* Sit Down, Shut Up -- so, does Kenan Thompson play a woman, or does the press release mistakenly list him as a woman? Still, the cast: Will Forte, Jason Bateman, Maria Bamford, Henry Winkler, and Will Arnett as teachers in an animated series created by Mitchell Hurwitz... that sounds like it might be worth watching. The press release is typically flowery (every show on TV is apparently a Homeric drama of humanity and self-realization), but this is one I definitely want to catch.
So, except for the inevitable new series of Hell's Kitchen and the overproduced, fakey American version of Kitchen Nightmares, the only thing Fox has to offer is Shut Up, Sit Down. Something I want to say at school 17 times a day...
* 90210 -- because the constant stream of 90210 rip-offs over the years wasn't enough? Dawson's Creek, One Tree Hill, Gossip Girl... ay yi yi.

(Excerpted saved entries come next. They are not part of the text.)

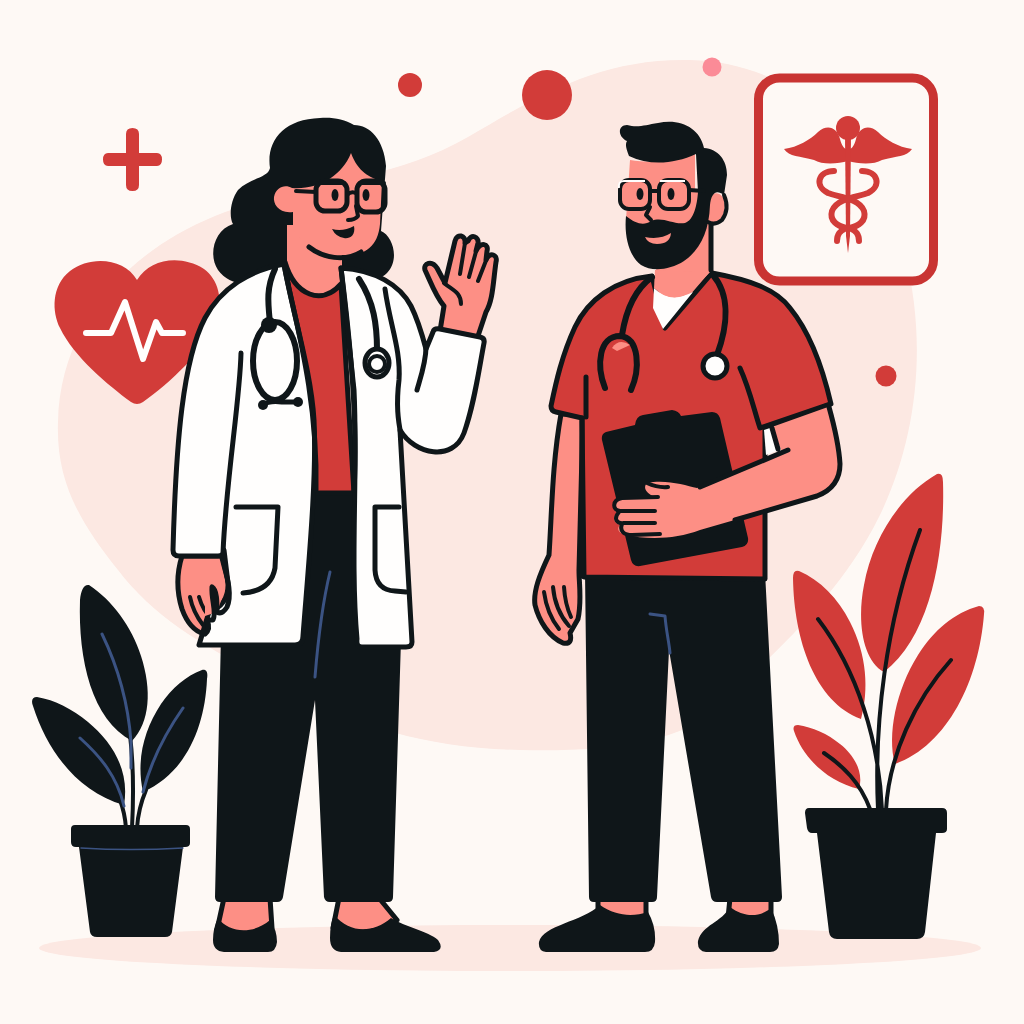
<!DOCTYPE html>
<html lang="en">
<head>
<meta charset="utf-8">
<title>Healthcare team</title>
<style>
:root{--paper:#fef9f5;--blush:#fce8e2;--red:#d23c39;--deep:#c93432;--skin:#fd8f85;--ink:#0f1619;--white:#fffefd;--navy:#3b5383;--pink:#fb8b97}
html,body{margin:0;height:100%;overflow:hidden;background:var(--paper)}
svg{display:block;width:1024px;height:1024px}
.blush{fill:var(--blush)}
.red{fill:var(--red)}
.ink{fill:var(--ink)}
.white{fill:var(--white)}
.skin{fill:var(--skin)}
.pink{fill:var(--pink)}
.outlined{stroke:var(--ink);stroke-width:5;stroke-linecap:round;stroke-linejoin:round}
.line{fill:none;stroke:var(--ink);stroke-width:5;stroke-linecap:round;stroke-linejoin:round}
.thin{stroke-width:4}
.tube{stroke-width:6}
.seam{fill:none;stroke:var(--navy);stroke-width:3;stroke-linecap:round;stroke-linejoin:round}
.pulse{fill:none;stroke:var(--white);stroke-width:6;stroke-linecap:round;stroke-linejoin:round}
.snake{fill:none;stroke:var(--red);stroke-width:6;stroke-linecap:round}
</style>
</head>
<body>
<svg viewBox="0 0 1024 1024" role="img" aria-label="A doctor in a white coat waves beside a nurse in red scrubs holding a clipboard">
<g id="backdrop">
<path class="blush" d="M58 422C60 330 120 255 215 216C300 183 390 182 468 137C540 95 600 58 690 60C780 62 850 118 886 200C930 300 926 420 880 515C838 600 770 655 722 705C680 745 600 752 520 750C430 748 360 728 290 690C220 655 160 625 118 570C78 520 56 480 58 422Z"/>
<ellipse class="blush" cx="510" cy="948" rx="471" ry="23"/>
</g>

<g id="accents">
<circle class="red" cx="410" cy="85" r="12"/>
<circle class="red" cx="547" cy="95" r="25"/>
<circle class="pink" cx="712" cy="67" r="9.5"/>
<circle class="red" cx="886" cy="376" r="10.5"/>
<path class="red" d="M126 134Q126 128 132.500 128Q139 128 139 134V153H157Q162 153 162 159.500Q162 166 157 166H139V185Q139 191 132.500 191Q126 191 126 185V166H108Q103 166 103 159.500Q103 153 108 153H126Z"/>
</g>

<g id="heart">
<path class="red" d="M137 280C125 258 90 255 70 271C51 286 52 312 60 328C74 357 108 385 131 402Q137 406 143 402C170 383 205 350 216 322C224 300 218 279 204 269C180 254 150 259 137 280Z"/>
<path class="pulse" d="M86 333H111L125 302L143 359L156 322L162 333H183"/>
</g>

<g id="medical-sign">
<rect x="758.500" y="78" width="175" height="203" rx="21" fill="var(--paper)" stroke="var(--deep)" stroke-width="9"/>
<circle class="red" cx="848" cy="128" r="12"/>
<path id="wing" class="red" d="M848 161C838 164 822 165 814 160C800 156 789 157 784 149C798 147 810 140 818 132C827 124 837 127 840 139C842 147 845 149 848 150Z"/>
<use href="#wing" transform="translate(1696 0) scale(-1 1)"/>
<path class="red" d="M845 136H851L850 236L848 253L846 236Z"/>
<g id="snake-half">
<path class="snake" d="M834 171C818 171 814 186 828 193C838 197 859 198 864 211C867 221 858 226 850 228"/>
<path class="snake" d="M846 228C840 231 837 234 837 241"/>
</g>
<use href="#snake-half" transform="translate(1696 0) scale(-1 1)"/>
</g>

<g id="dark-plant">
<path class="line thin" d="M132 828C134 790 133 760 130 735M126 828C125 815 123 808 120 800M137 828C138 812 141 802 146 790"/>
<path class="ink" d="M89 585C84 584 81 590 80 600C78 660 92 720 132 741C150 722 152 690 141 656C132 627 112 600 89 585Z"/>
<path class="ink" d="M37 697C32 697 31 701 33 706C47 750 77 792 124 805C130 770 112 742 88 722C72 709 55 700 37 697Z"/>
<path class="ink" d="M202 670C207 669 208 673 207 679C205 727 186 773 143 792C136 760 144 730 161 704C172 688 186 676 202 670Z"/>
<path class="seam" d="M102 634C117 665 128 700 131 742V768M80 738C100 756 117 776 124 806M183 708C164 735 150 765 143 792"/>
<path class="ink" d="M75 825H186Q190 825 190 829V843Q190 847 185 847H183L172 932Q171 937 165 937H97Q91 937 90 932L79 847H76Q71 847 71 842V829Q71 825 75 825Z"/>
<path class="seam" style="stroke-width:1.500" d="M81 848Q130 851 183 848"/>
</g>

<g id="red-plant">
<path class="red" d="M937 474Q943 472 943 482C945 550 932 635 884 672C862 660 857 620 864 585C872 540 900 495 937 474Z"/>
<path class="red" d="M799 571Q793 569 793 578C794 640 815 702 861 719C869 690 867 655 850 622C838 598 820 580 799 571Z"/>
<path class="red" d="M979 606Q985 606 984 614C979 680 948 745 895 764C887 735 896 690 918 655C934 630 954 613 979 606Z"/>
<path class="red" d="M798 725Q792 725 794 731C803 758 828 782 859 789C864 772 854 755 840 744C828 734 812 727 798 725Z"/>
<path class="line thin" d="M878 810C874 725 885 625 920 530M882 810C879 740 857 670 818 619M886 810C889 755 915 700 951 660M870 809C860 782 843 766 824 753"/>
<path class="ink" d="M809 808H942Q947 808 947 813V829Q947 833 942 833H936L925 932Q924 939 917 939H837Q830 939 829 932L817 833H812Q808 833 807 828L805 813Q805 808 809 808Z"/>
</g>

<g id="doctor">
<g id="doctor-legs">
<path class="skin outlined" d="M224 898L217 930Q245 942 272 928L270 898ZM339 898L333 928Q370 940 397 920L379 898Z"/>
<path class="ink" d="M218 918C230 934 254 934 270 920Q277 930 277 942Q276 952 268 952H224Q213 951 213 940Q213 928 218 918ZM334 915C350 933 372 934 391 918C405 927 428 931 438 940Q445 950 434 952H341Q330 951 330 938Q330 924 334 915Z"/>
<path class="ink" d="M221 635L306 490H354L401 640L393 897Q393 902 388 902H330Q325 902 324 897L315 700L283 897Q282 902 277 902H220Q215 902 215 897Z"/>
<path class="seam" d="M330 572C322 605 318 640 315 677"/>
</g>
<path id="doctor-hair" class="ink" d="M320 118C283 119 266 142 270 168C268 178 250 178 238 190C230 201 229 217 233 224C214 230 208 255 218 270C230 287 255 289 280 270L330 262C348 282 372 287 387 273C400 260 393 236 381 231L386 166C384 140 370 125 354 125C344 119 332 117 320 118Z"/>
<path id="doctor-neck" class="skin" d="M287 225H342V280C350 300 330 305 315 300C298 295 286 275 287 260Z"/>
<path class="red outlined" d="M285 262C295 296 322 306 341 284L354 493H316Z"/>
<path id="doctor-face" class="skin" d="M292 188C318 190 342 176 351 153C358 172 370 178 382 181L380 224C378 248 363 256 344 255C320 256 304 245 293 230V212C279 214 273 204 274 197C276 187 285 184 292 188Z"/>
<path class="line" d="M309 247C323 258 345 262 361 252"/>
<path class="line thin" d="M296 191L316 192M347 195Q352 190 357 194M356 206L358 216Q355 220 348 220"/>
<rect class="line" x="316" y="181" width="31" height="30" rx="9"/>
<rect class="line" x="357" y="181" width="28" height="31" rx="9"/>
<path class="line thin" d="M320 183H344M360 183H384"/>
<ellipse class="ink" cx="335" cy="195" rx="3.500" ry="6"/>
<ellipse class="ink" cx="366" cy="195" rx="3.500" ry="6"/>
<path class="ink" d="M332 229Q343 232 354 226C356 236 349 239 344 238Q336 237 332 229Z"/>

<path id="doctor-lowered-hand" class="skin outlined" d="M182 556C176 575 177 593 182 609C187 623 194 631 204 634C210 634 210 628 207 622L214 620C218 612 212 600 212 587C217 590 217 602 217 612Q225 616 229 604C232 588 225 570 222 556Z"/>
<path class="line thin" d="M190 597Q193 612 203 625M199 597Q203 611 212 619"/>
<path id="doctor-raised-hand" class="skin outlined" d="M440 331L444 306C436 297 431 283 425 270C423 263 432 260 437 268L445 283L455 241C457 233 466 235 465 243L468 241C471 233 479 237 478 243L476 251C481 241 489 244 487 251L486 260C490 251 498 255 496 262C493 283 493 300 486 312L477 339Z"/>
<path class="line thin" d="M465 243L460 274M477 248L469 277M487 258L478 281M444 283C452 290 461 292 461 304"/>

<path id="coat-right" class="white outlined" d="M341 268C375 270 400 285 411 306C418 320 422 334 426 349L433 332Q434 328 440 329L480 337Q485 338 484 343C478 375 474 405 464 433C453 462 415 455 400 430L412 642Q412 647 406 647H362Q356 647 357 639C350 560 358 470 354 390Z"/>
<path class="line" d="M426 347C426 362 421 376 417 390M385 289C390 325 401 350 399 380C396 405 398 420 401 435"/>
<path class="line" d="M399 507H375V570Q376 590 395 591L406 592"/>
<path id="coat-left" class="white outlined" d="M284 264C250 270 221 288 205 318C183 360 176 440 173 550Q173 556 179 556H218Q224 556 224 550L228 583Q229 605 209 612L199 645H295Q303 645 303 636C308 570 317 480 314 420C311 370 293 315 284 264Z"/>
<path class="line" d="M241 353C240 400 226 480 223 553"/>
<path class="line" d="M236 507H278L275 568Q271 591 243 593"/>
<path class="skin" d="M205 560H221L225 590L217 612L205 616Z"/>
<path class="line" d="M222 558C226 574 233 593 227 607Q222 615 217 612C217 602 217 590 212 587C211 600 217 612 213 620L207 620Q211 629 205 634"/>
<path class="line" d="M284 264C292 310 318 390 316 490M341 268C350 340 358 420 354 490"/>
<path class="line tube" d="M275 269C266 288 268 303 270 323M359 279C374 302 377 325 377 350"/>
<ellipse class="line tube" cx="275" cy="361" rx="22" ry="39"/>
<circle class="ink" cx="269" cy="325" r="8"/>
<path class="line" d="M262 405Q270 400 282 402L298 402"/>
<circle class="ink" cx="263" cy="405" r="5"/><circle class="ink" cx="298" cy="402" r="5"/>
<ellipse class="white outlined" cx="377" cy="363" rx="12" ry="14"/>
<circle class="white outlined" style="stroke-width:4" cx="377" cy="364" r="8"/>
</g>

<g id="nurse">
<g id="nurse-legs">
<path class="skin outlined" d="M598 898V918L646 922V898ZM730 898L728 918H771V898Z"/>
<path class="ink" d="M600 905C616 916 632 917 648 912Q656 926 655 942Q654 952 645 952H546Q538 951 539 942C543 925 582 922 600 905ZM730 907C743 917 759 918 771 908Q779 925 779 944Q778 952 770 952H706Q697 951 698 941C702 925 722 922 730 907Z"/>
<path class="ink" d="M585 572H765L782 897Q782 902 777 902H717Q712 902 711 897L669 650L657 897Q657 902 652 902H594Q589 902 589 897Z"/>
<path class="seam" d="M650 614L665 616C666 630 669 642 670 653"/>
</g>
<path class="skin outlined" d="M561 414C552 465 552 510 549 555C540 574 533 591 535 605C539 621 549 637 563 643Q573 645 570 633L578 619C582 600 579 585 579 570L583 414Z"/>
<path class="line thin" d="M544 592Q547 614 559 629M553 587Q555 610 569 626M564 587Q565 604 571 617"/>
<path class="skin" d="M657 255L711 220V268L725 282L690 303H654Z"/>
<path class="red outlined" d="M652 276C614 280 588 300 575 327C562 355 556 382 551 406Q551 411 556 412L582 418L584 577L765 579V430L831 404C822 365 808 330 790 308C776 289 750 280 712 273L665 328Z"/>
<path class="white" d="M654 288Q670 304 693 292L663 329L653 308Z"/>
<path class="skin" d="M655 270L710 272L693 290Q673 306 654 288Z"/>
<path class="line" d="M711 220V270M586 377V417M740 368C750 390 754 410 760 428L830 404M582 418V576"/>

<path id="nurse-face" class="skin" d="M630 160C650 163 672 162 695 154V190L712 194C722 190 727 201 724 212C722 221 714 225 707 222L695 245L650 262L626 220Z"/>
<path class="ink" d="M629 156C626 148 625 144 627 141C617 136 618 125 627 125C638 128 645 125 658 123C680 118 700 128 704 148C718 149 727 160 727 175L724 195C715 188 711 195 710 205C709 232 700 250 684 261C670 270 652 272 641 265C629 256 624 236 626 216C636 224 644 226 651 221C663 216 673 225 685 223C694 220 697 205 698 192L696 154C674 164 650 166 629 156Z"/>
<path class="line thin" d="M724 195Q730 209 722 220Q715 226 708 222M650 207L646 215L651 220"/>
<rect class="line thin" x="620" y="180" width="30" height="29" rx="9" style="fill:var(--skin)"/>
<rect class="line thin" x="659" y="180" width="30" height="29" rx="9" style="fill:var(--skin)"/>
<path class="line thin" d="M650 191H659M689 190L704 191"/>
<path d="M619 188Q618 181 624 181H645M660 181H685" fill="none" stroke="var(--white)" stroke-width="2"/>
<ellipse class="ink" cx="640" cy="194" rx="3.500" ry="6"/><ellipse class="ink" cx="671" cy="194" rx="3.500" ry="6"/>
<path class="skin" d="M645 237Q660 240 671 233Q670 244 657 244Q648 244 645 237Z"/>

<g id="nurse-stethoscope">
<path class="line tube" d="M652 277C634 290 626 310 622 335M713 275C730 295 728 325 717 355"/>
<path class="line tube" d="M605 388C596 365 599 336 620 336C640 338 640 370 631 390"/>
<path class="skin" d="M612 348Q619 338 630 345L617 351Z"/>
<circle class="white outlined" cx="715" cy="366" r="12"/>
</g>

<g id="clipboard">
<path class="ink" d="M606 432L635 425Q636 416 643 415L672 410Q679 411 681 416L712 412Q718 412 720 418L748 538Q749 545 742 547L640 566Q633 567 631 560L602 440Q601 434 606 432Z"/>
</g>
<path class="white" d="M764 430L776 426L779 450L766 455Z"/>
<path class="skin" d="M772 427L828 407C833 425 839 447 840 464C840 482 830 491 817 496L700 530C676 539 650 540 625 535C617 532 617 528 620 525C612 522 613 516 617 513C611 508 613 500 620 498L655 497C645 493 643 487 647 483C665 479 685 485 697 488L782 452Z"/>
<path class="line" d="M772 428L778 449M829 407C834 425 839 447 840 464C840 482 830 491 817 496L735 520M700 487L788 450"/>
<path class="line thin" d="M658 497L622 498C612 500 612 510 620 511L655 511M619 512C613 519 617 524 624 523L655 523M622 524C619 532 625 535 632 535L660 534M647 483Q658 488 668 487"/>
</g>
</svg>
</body>
</html>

* Surviving the Filthy Rich -- Pepper Dennis with a younger woman meets The Nanny Diaries but slighty different. I'm curious: is this already a chick lit bestseller, or was this just built out of pieces of all of the other chick lit bestsellers? This sounds like it could be Chick Lit's Greatest Hits. Unfortunately, though, it stars JoAnna Garcia, so I'm going to have to watch it at least once.
I can't believe Reaper isn't coming on until spring. Damn, I really, really, really came to enjoy that show, and I'd really like to see it come back. I wonder if it's up in the air or not...
According to this article, scientists are developing a bomb that is "more powerful" than TNT but also "more enviornmentally friendly." Is this supposed to be a good thing? Are we supposed to be pleased that science has finally discovered a way to kill more people without destroying the land? I mean, that somehow seems even more horrible to me. Could we not use the word "friendly" and the word "bomb" in the same sentence, please?
We're moving in the wrong direction. We need to be finding ways not to use bombs at all instead of figuring out how to make them more powerful without destroying the environment. I don't want a weapon like that in the hands of a George W. Bush or a John McCain. McCain's already promising that, when he's president, he'll do everything he can to get more of our troops killed. Do we really think he needs a bomb capable of killing more people? This is basically scientists trying to figure out a way to make a nuclear bomb without killing the planet.
Chilling. I think it's chilling that we're still trying to find ways to point out that human life is worthless and killing can be more efficient.
Monday, May 26, 2008
The third-graders were making Sensory Books on Friday, in which they were supposed to write down sensory impressions of their favorite things.
THIRD GRADE GIRL: I don't think I can do the first one right now.
ME: Well, let's see. It's asking for your favorite food. What's your favorite food?
THIRD GRADE GIRL: Pizza.
THIRD GRADE GIRL: But how am I supposed to talk about what it smells like or looks like if it's not in front of me?
ME: It's asking you to be creative. See, it's not asking literally how your pizza smells. It's asking for a creative impression. A connection to something else. [The idea of making connections between stories, facts, and everyday lives is very big at this school.]
THIRD GRADE GIRL: Well, how am I supposed to do that without the pizza in front of me?
ME: Well, why don't you move on to the second question? What's your favorite color?
THIRD GRADE GIRL: Umm, I have two. Can I use both or should I just pick one?
ME: Why don't you just pick one?
THIRD GRADE GIRL: But I can't decide...
ME: What are they?
THIRD GRADE GIRL: Hot pink and lime green.
ME: ... How oddly specific. I salute you on your choices.
Sunday, May 25, 2008
Jessi Colter, the lady Outlaw, is 65 years old today. She wrote and sang a lot of truly great songs, but this plaintive, strong piece of heartbreak is the best one. It's very cloudy here, overcast, and this is the perfect kind of day for this kind of song.